Edberg: It's very simple. You need to want it with all your heart. There are also people who stand up and complain that they are followed by the press and the next moment they jostle in the spotlight. You can always remain a private citizen and protect your family from the hustle and bustle.
kicker: What will you most miss from your career?
Edberg: The awareness of owning skills that few people have in this world. One thing is for sure: in my life I would have never thought I could play tennis so well.
kicker: But you will remain connected to tennis, for example with your Foundation for youth.
Edberg: Of course. Tennis will keep on playing a crucial role in my life. I would like to pass to the young the discipline and education of tennis. This way I can also give back to the sport a part of what it has given to me.
kicker: In Sweden there is speculation that you could be the new Davis Cup team captain.
Edberg: One should never say never. I would not exclude it for the future. At the moment, what is more important to me is that I can help once again as a player to win the Davis Cup against the French.
Yannick NoahFor me he is a white sheet, empty, bland. Edberg is like a yogurt without sugar to me. Like cream without flavor - just a dessert. But a nice guy, after all!
Boris BeckerTwo Swedes wanted an autograph from me. And as I imagined, they told me they came from the land of tennis players Borg and Wilander. Edberg was not on their map. Why not?
Ion TiriacHe has mastered just one game: serve-and-volley. This is actually very convenient for him, because he can't mess up with other skills.
Pete SamprasHe has had a great career, won six major tournaments, has been number one in the world and has earned more money than he can ever spend.
Mats WilanderLosing is okay. But when it happens against Stefan, you sometimes really don't feel tense.
- Edberg: "It was like the script for a movie"
- Edberg Talks Past And Present Of Barclays ATP World Tour Finals
- Edberg: "Swedish tennis is still behind"
- The 1996 US Open draw controversy

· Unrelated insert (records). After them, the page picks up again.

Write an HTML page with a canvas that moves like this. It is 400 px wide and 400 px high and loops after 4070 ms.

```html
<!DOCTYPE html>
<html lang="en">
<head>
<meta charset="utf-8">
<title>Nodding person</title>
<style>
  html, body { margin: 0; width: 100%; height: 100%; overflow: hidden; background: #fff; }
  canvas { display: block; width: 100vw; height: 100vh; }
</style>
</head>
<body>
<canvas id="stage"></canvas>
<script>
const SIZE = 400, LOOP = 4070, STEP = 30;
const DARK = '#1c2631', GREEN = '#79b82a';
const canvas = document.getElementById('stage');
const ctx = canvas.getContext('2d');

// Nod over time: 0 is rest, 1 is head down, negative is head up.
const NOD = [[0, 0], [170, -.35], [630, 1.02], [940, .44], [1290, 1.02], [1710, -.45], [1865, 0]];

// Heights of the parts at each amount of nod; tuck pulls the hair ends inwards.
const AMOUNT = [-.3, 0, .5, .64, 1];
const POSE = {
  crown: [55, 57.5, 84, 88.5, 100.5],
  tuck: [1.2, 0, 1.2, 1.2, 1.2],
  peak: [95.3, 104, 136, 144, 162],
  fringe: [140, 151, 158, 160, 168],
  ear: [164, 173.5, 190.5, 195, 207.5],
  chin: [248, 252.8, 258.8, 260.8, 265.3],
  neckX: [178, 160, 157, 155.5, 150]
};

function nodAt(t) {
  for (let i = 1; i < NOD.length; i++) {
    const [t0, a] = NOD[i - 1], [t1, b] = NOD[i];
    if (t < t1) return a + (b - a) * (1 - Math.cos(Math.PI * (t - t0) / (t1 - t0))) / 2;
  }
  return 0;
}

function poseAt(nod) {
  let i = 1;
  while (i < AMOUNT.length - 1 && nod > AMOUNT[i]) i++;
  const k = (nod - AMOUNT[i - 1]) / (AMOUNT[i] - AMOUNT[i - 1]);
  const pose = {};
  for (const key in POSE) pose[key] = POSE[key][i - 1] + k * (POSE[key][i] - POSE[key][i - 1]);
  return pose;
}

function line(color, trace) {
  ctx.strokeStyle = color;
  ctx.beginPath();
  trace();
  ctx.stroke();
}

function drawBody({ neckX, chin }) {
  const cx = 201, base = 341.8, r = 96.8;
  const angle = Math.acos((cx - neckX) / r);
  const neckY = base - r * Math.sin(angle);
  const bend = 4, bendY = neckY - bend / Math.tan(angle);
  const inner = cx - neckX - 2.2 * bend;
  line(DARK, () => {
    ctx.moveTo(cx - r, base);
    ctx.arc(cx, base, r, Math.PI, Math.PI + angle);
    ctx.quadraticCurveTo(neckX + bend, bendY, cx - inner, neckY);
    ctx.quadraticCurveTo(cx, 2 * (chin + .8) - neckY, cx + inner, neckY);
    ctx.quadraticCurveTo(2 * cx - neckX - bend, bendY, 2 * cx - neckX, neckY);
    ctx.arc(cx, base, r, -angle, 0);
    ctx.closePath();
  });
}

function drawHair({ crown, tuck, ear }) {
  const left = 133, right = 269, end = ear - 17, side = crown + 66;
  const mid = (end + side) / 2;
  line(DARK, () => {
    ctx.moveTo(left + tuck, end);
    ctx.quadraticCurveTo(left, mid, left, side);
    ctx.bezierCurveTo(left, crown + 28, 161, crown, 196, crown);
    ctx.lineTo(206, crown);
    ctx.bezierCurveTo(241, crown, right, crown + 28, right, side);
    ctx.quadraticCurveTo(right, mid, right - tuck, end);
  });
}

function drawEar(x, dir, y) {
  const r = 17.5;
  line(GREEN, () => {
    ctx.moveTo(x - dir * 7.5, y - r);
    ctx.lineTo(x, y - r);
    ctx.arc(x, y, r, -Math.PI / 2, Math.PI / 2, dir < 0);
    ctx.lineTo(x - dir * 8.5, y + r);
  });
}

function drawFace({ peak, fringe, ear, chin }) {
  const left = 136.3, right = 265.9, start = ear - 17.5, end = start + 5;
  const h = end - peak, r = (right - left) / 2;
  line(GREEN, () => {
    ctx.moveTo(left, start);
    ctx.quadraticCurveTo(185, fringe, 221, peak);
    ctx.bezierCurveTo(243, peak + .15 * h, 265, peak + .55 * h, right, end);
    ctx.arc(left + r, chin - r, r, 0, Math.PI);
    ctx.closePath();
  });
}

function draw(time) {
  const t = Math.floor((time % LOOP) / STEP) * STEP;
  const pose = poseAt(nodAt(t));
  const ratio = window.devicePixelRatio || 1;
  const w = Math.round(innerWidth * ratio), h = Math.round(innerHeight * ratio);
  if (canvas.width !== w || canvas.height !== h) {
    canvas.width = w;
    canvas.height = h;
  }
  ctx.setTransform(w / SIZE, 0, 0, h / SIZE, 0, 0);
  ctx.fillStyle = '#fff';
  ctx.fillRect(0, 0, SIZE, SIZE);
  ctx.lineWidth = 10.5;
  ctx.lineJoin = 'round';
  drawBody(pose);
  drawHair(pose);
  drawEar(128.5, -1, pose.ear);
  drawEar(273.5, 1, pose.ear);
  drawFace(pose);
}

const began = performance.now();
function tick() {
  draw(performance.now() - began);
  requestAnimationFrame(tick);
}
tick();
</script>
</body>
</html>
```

- Stefan Edberg, doublet in Seoul '88
- "The quiet and the wild"
- Becker trims Edberg to earn Queen's title
- Gentleman Stefan
- Edberg, a kiss good-bye
- Edberg, through with class